# Confidence interval for a proportion

This document is prepared automatically using the following R command.

 library(interpretCI)x=propCI(n = 1600, p = 0.4, alpha = 0.01)interpret(x)

## Problem

 A major metropolitan newspaper selected a simple random sample of 1600 readers from their list of 160000 subscribers. They asked whether the paper should increase its coverage of local news. 40 % of the sample wanted more local news. What is the 99% confidence interval for the proportion of readers who would like more coverage of local news?

## Confidence interval of a sample proportion

The approach that we used to solve this problem is valid when the following conditions are met.

• The sampling method must be simple random sampling. This condition is satisfied; the problem statement says that we used simple random sampling.

• The sample should include at least 10 successes and 10 failures. Suppose we classify a “more local news” response as a success, and any other response as a failure. Then, we have 0.4 $$\times$$ 1600 = 640 successes, and 0.6 $$\times$$ 1600 = 960 failures - plenty of successes and failures.

If the population size is much larger than the sample size, we can use an approximate formula for the standard deviation or the standard error. This condition is satisfied, so we will use one of the simpler approximate formulas.

### Solution

Since the above requirements are satisfied, we can use the following four-step approach to construct a confidence interval.

### 1. Identify a sample statistic.

Since we are trying to estimate a population proportion, we choose the sample proportion (0.4) as the sample statistic.

### 2. Select a confidence level.

In this analysis, the confidence level is defined for us in the problem. We are working with a 99% confidence level.

### 3. Find the margin of error.

#### Find standard deviation or standard error.

Since we do not know the population proportion, we cannot compute the standard deviation; instead, we compute the standard error. And since the population is more than 20 times larger than the sample, we can use the following formula to compute the standard error (SE) of the proportion:
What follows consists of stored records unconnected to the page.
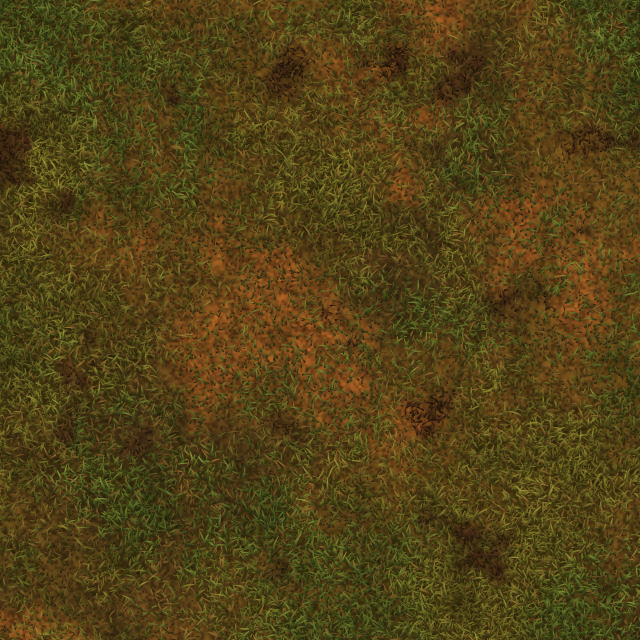
This texture is drawn by a Shadertoy shader. Its source:

```glsl
// Rough meadow seen from above: brown soil with bare orange patches, overgrown
// by arching grass blades. Blades are scattered one per cell in stacked jittered
// grids; slow noise sets how dense, dry and bright the growth is.

#define LAYERS 21
#define SHORT_GRID 58.0
#define LONG_GRID 34.0
#define BLADE_HALF_WIDTH 0.00135
#define GRASS_DARK vec3(0.21, 0.22, 0.045)
#define GRASS_LIGHT vec3(0.45, 0.45, 0.18)
#define STRAW vec3(0.44, 0.32, 0.13)
#define SOIL vec3(0.40, 0.27, 0.09)
#define ORANGE_SOIL vec3(0.53, 0.30, 0.11)
#define MUD vec3(0.28, 0.20, 0.08)
#define GAP vec3(0.19, 0.16, 0.04)
#define WITHERED vec3(0.20, 0.10, 0.06)

vec4 hash4(vec2 p) {
    vec4 q = fract(p.xyxy * vec4(0.1031, 0.1030, 0.0973, 0.1099));
    q += dot(q, q.wzxy + 33.33);
    return fract((q.xxyz + q.yzzw) * q.zywx);
}

float noise(vec2 p) {
    vec2 cell = floor(p), f = fract(p);
    f = f * f * (3.0 - 2.0 * f);
    float low = mix(hash4(cell).x, hash4(cell + vec2(1, 0)).x, f.x);
    float high = mix(hash4(cell + vec2(0, 1)).x, hash4(cell + vec2(1, 1)).x, f.x);
    return mix(low, high, f.y);
}

float fbm(vec2 p) {
    float sum = 0.0, weight = 0.5;
    for (int i = 0; i < 5; i++) {
        sum += weight * noise(p);
        p = mat2(1.6, 1.2, -1.2, 1.6) * p + 7.3;
        weight *= 0.5;
    }
    return sum / 0.97;
}

// Returns coverage in x and the position from root to tip in y.
vec2 blade(vec2 p, float angle, float bend, float len, float halfWidth, float pixel) {
    vec2 axis = vec2(cos(angle), sin(angle));
    float along = dot(p, axis);
    float across = dot(p, vec2(-axis.y, axis.x));
    float t = along / len;
    float slope = 2.0 * bend * t;
    float d = abs(across - bend * t * along) / sqrt(1.0 + slope * slope);
    float taper = halfWidth * (1.0 - 0.75 * t * t);
    float coverage = clamp((taper - d) / pixel + 0.5, 0.0, 1.0);
    float ends = smoothstep(0.0, 0.08, t) * (1.0 - smoothstep(0.9, 1.0, t));
    return vec2(coverage * ends, clamp(t, 0.0, 1.0));
}

vec3 groundColor(vec2 uv, float density) {
    vec3 soil = mix(SOIL, MUD, smoothstep(0.45, 0.68, fbm(uv * 3.0 + 41.0)));
    soil = mix(soil, ORANGE_SOIL, smoothstep(0.58, 0.75, fbm(uv * 5.0 + 63.0)));
    float grain = 0.5 * noise(uv * 240.0) + 0.3 * noise(uv * vec2(130.0, 95.0))
                + 0.2 * noise(uv * 50.0);
    soil = mix(soil, GAP, 0.75 * density);
    return soil * mix(0.45, 1.5, grain);
}

void mainImage(out vec4 fragColor, in vec2 fragCoord) {
    vec2 uv = fragCoord / iResolution.y;
    float pixel = 1.0 / iResolution.y;

    // Slow fields that control the growth
    float clumps = noise(uv * 27.0 + 5.0) - 0.5;
    float region = fbm(uv * 3.6 + 12.0);
    float density = smoothstep(0.28, 0.64, region + 0.22 * clumps);
    float wither = smoothstep(0.66, 0.78, fbm(uv * 9.0 + 87.0));
    float light = 0.82 + 0.36 * noise(uv * 21.0 + 31.0);
    float olive = smoothstep(0.35, 0.65, fbm(uv * 4.0 + 23.0));
    float lean = 1.57 + 2.2 * (noise(uv * 3.0 + 55.0) - 0.5);

    vec3 color = groundColor(uv, density);

    // Blades, short ones below and long ones on top
    for (int layer = 0; layer < LAYERS; layer++) {
        float height = float(layer) / float(LAYERS - 1);
        float grid = mix(SHORT_GRID, LONG_GRID, height);
        vec2 p = uv * grid + float(layer) * vec2(0.37, 0.71);
        vec2 home = floor(p);
        for (int j = 1; j >= -1; j--)
        for (int i = -1; i <= 1; i++) {
            vec2 cell = home + vec2(i, j);
            vec4 r = hash4(cell + float(layer) * vec2(71.0, 37.0) + 9.0);
            vec4 s = fract(r.wxyz * 37.0 + r * 11.0);
            float len = mix(0.45, 0.95, s.x);
            float bend = 1.1 * (s.y - 0.5);
            float angle = lean + 2.9 * (r.z - 0.5);
            float halfWidth = BLADE_HALF_WIDTH * mix(0.7, 1.25, s.z);
            vec2 hit = blade((p - cell - r.xy) / grid, angle, bend, len / grid, halfWidth, pixel);

            float grows = smoothstep(-0.06, 0.06, mix(0.28, 0.97, density) - r.w);
            float dry = step(s.w, mix(0.55, 0.13, density));
            float tone = clamp(0.15 + 0.5 * s.z + 0.3 * height + 0.3 * (s.x - 0.5), 0.0, 1.0);
            vec3 green = mix(GRASS_DARK, GRASS_LIGHT, tone);
            green *= mix(vec3(0.86, 1.0, 0.95), vec3(1.07, 0.99, 0.90), olive);
            vec3 tint = mix(green, STRAW * mix(0.6, 1.1, tone), dry);
            tint = mix(tint, WITHERED * mix(0.6, 1.5, s.x), 0.85 * wither);
            tint *= mix(0.5, 1.15, smoothstep(0.0, 0.7, hit.y)) * light;
            color = mix(color, tint, hit.x * grows);
        }
    }

    fragColor = vec4(clamp(color, 0.0, 1.0), 1.0);
}
```
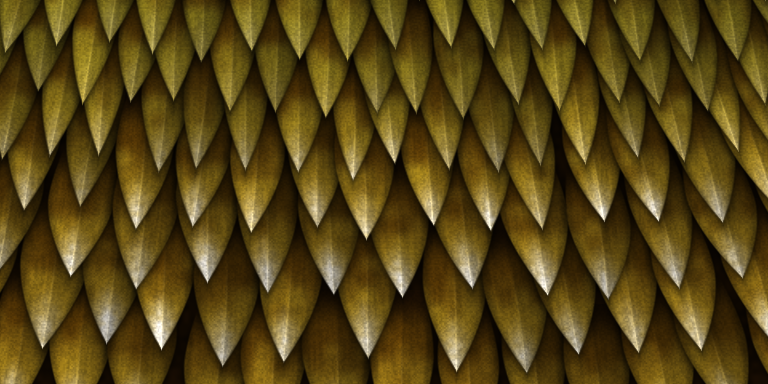
Reproduce this pattern procedurally as a WebGL 2 fragment shader.

```glsl
#version 300 es
precision highp float;
// Overlapping rows of pointed, keeled golden scales with silvery tips.

uniform vec2 u_resolution;
out vec4 fragColor;

// Layout, in canvas heights
const int ROWS = 10;
const float FIRST_TIP = -0.09;      // tip height of the lowest row
const float ROW_STEP = 0.135;
const float LOW_STRETCH = 0.16;     // extra spacing among the low rows
const float SAG = 0.075;            // low rows hang down in the middle
const float START_X = 0.970;
const float PITCH_LOW = 0.176;
const float PITCH_HIGH = 0.126;
const float LENGTH_LOW = 0.40;
const float LENGTH_HIGH = 0.29;
const float WIDTH_RATIO = 0.485;    // half width over pitch
const float FAN = 0.24;             // scales lean away from FAN_CENTRE
const float FAN_CENTRE = 0.85;
const float SPREAD = 0.05;          // lowest tips part around the middle
const vec2 JITTER = vec2(0.034, 0.052);
const float SHADOW_SIZE = 0.014;
const float SHADOW_DEPTH = 0.60;
const float GRAIN = 0.26;

const vec3 GAP = vec3(0.10, 0.052, 0.008);
const vec3 BROWN = vec3(0.29, 0.185, 0.018);
const vec3 GOLD = vec3(0.52, 0.41, 0.085);
const vec3 OLIVE = vec3(0.48, 0.425, 0.10);
const vec3 SILVER = vec3(0.82, 0.80, 0.76);

float hash(vec2 p) {
    return fract(sin(dot(p, vec2(127.1, 311.7))) * 43758.5453);
}

float noise(vec2 p) {
    vec2 i = floor(p), f = fract(p);
    f = f * f * (3.0 - 2.0 * f);
    return mix(mix(hash(i), hash(i + vec2(1, 0)), f.x),
               mix(hash(i + vec2(0, 1)), hash(i + vec2(1, 1)), f.x), f.y);
}

// Half width along the scale: 0 at the tip, 1 past the middle, blunt base
float profile(float t) {
    float bulge = pow(abs(1.0 - t / 0.58), 1.7);
    return 1.0 - bulge * (t > 0.58 ? 0.6 : 1.0);
}

// s: signed side, -1 to 1; t: 0 at tip, 1 at base
vec3 scaleColor(float s, float t, float x, vec2 id, vec2 uv) {
    vec3 body = mix(GOLD, OLIVE, smoothstep(0.4, 1.0, uv.y));
    float patches = 0.25 * (noise(uv * 22.0 + id) - 0.5);
    vec3 col = mix(body, BROWN, smoothstep(0.25, 0.72, t + patches));

    // Worn silver tip, stronger low down
    float wear = mix(1.0, 0.22, smoothstep(0.25, 0.8, uv.y));
    wear *= 0.65 + 0.55 * hash(id + 7.3);
    float worn = smoothstep(0.44, 0.06, t + 0.14 * abs(s + 0.15));
    worn *= 0.75 + 0.5 * noise(uv * 70.0);
    col = mix(col, SILVER, clamp(wear * worn, 0.0, 1.0));

    // Two facets, keel line, darker rim and buried base
    col *= 1.06 - 0.20 * smoothstep(-0.06, 0.06, s);
    float keelFade = smoothstep(0.8, 0.2, t);
    col += 0.09 * vec3(1.0, 0.92, 0.6) * keelFade * exp(-pow(x / 0.003, 2.0));
    col *= 1.0 - 0.30 * smoothstep(0.65, 1.0, abs(s));
    col = mix(col, GAP, smoothstep(0.70, 0.98, t));

    // Lengthwise streaks, fine grain and tone of each scale
    float streak = noise(vec2(x * 150.0, t * 6.0) + id * 17.0);
    float speck = noise(uv * 240.0) - 0.5;
    return col * (0.93 + 0.14 * streak + GRAIN * speck)
               * (0.82 + 0.36 * hash(id + 3.1));
}

void main() {
    vec2 uv = gl_FragCoord.xy / u_resolution.y;
    float soft = max(1.0 / u_resolution.y, 0.003);
    vec3 col = GAP * (0.7 + 0.6 * noise(uv * 60.0));

    // Paint upward, so each row covers the bases of the row below
    for (int r = 0; r < ROWS; r++) {
        float k = float(r);
        float rise = k / float(ROWS - 1);
        float rowY = FIRST_TIP + ROW_STEP * k + LOW_STRETCH * (1.0 - exp(-0.6 * k));
        float pitch = mix(PITCH_LOW, PITCH_HIGH, smoothstep(1.8, 4.2, k));
        float startX = START_X + 0.5 * pitch * mod(k + 1.0, 2.0);
        float nearest = floor((uv.x - startX) / pitch + 0.5);

        for (int j = -2; j <= 2; j++) {
            vec2 id = vec2(nearest + float(j), k);
            vec2 wobble = vec2(hash(id), hash(id + 41.7)) - 0.5;
            vec2 tip = vec2(startX + id.x * pitch, rowY) + JITTER * wobble;
            float across = tip.x - 1.1;
            tip.y -= SAG * (1.0 - rise) * (1.0 - across * across);
            tip.x += SPREAD * exp(-2.0 * (k - 1.0) * (k - 1.0) - across * across)
                   * sin(5.2 * (tip.x - START_X));

            vec2 p = uv - tip;
            float t = p.y / (mix(LENGTH_LOW, LENGTH_HIGH, rise) * (0.94 + 0.12 * hash(id + 9.2)));
            if (t < -0.25 || t > 1.0) continue;

            float lean = FAN * (tip.x - FAN_CENTRE) + 0.12 * (hash(id + 5.9) - 0.5);
            float x = p.x + lean * p.y + 0.012 * wobble.y * sin(3.14 * t);
            float w = pitch * WIDTH_RATIO * (0.92 + 0.16 * hash(id + 2.6)) * profile(t);
            float d = 0.87 * (abs(x) - w);

            // Soft shadow on what lies behind, then the scale itself
            float shade = SHADOW_DEPTH * exp(-max(d, 0.0) / SHADOW_SIZE);
            col *= 1.0 - shade * smoothstep(1.0, 0.7, t);
            float s = clamp(x / max(w, 0.001), -1.0, 1.0);
            col = mix(col, scaleColor(s, t, x, id, uv), smoothstep(soft, -soft, d));
        }
    }
    fragColor = vec4(clamp(col, 0.0, 1.0), 1.0);
}
```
Since we do not know the standard deviation of the population, we cannot compute the standard deviation of the sample mean; instead, we compute the standard error (SE). Because the sample size is much smaller than the population size, we can use the “approximate” formula for the standard error.

$SE= \sqrt{\frac{p(1-p)}{n}}$ where $$p$$ is the sample proportion, $$n$$ is the sample size.

$SE=\sqrt{\frac{0.4(1-0.4)}{1600}}=0.012$

Find the critical probability(p*):

$p*=1-\alpha/2=1-0.01/2=0.995$

The degree of freedom(df) is: $df=n-1=1600-1=1599$

The critical value is the z statistic having a cumulative probability equal to 0.995.

We can get the critical value using the following R code.

$qnorm(p)=qnorm(0.995)=2.576$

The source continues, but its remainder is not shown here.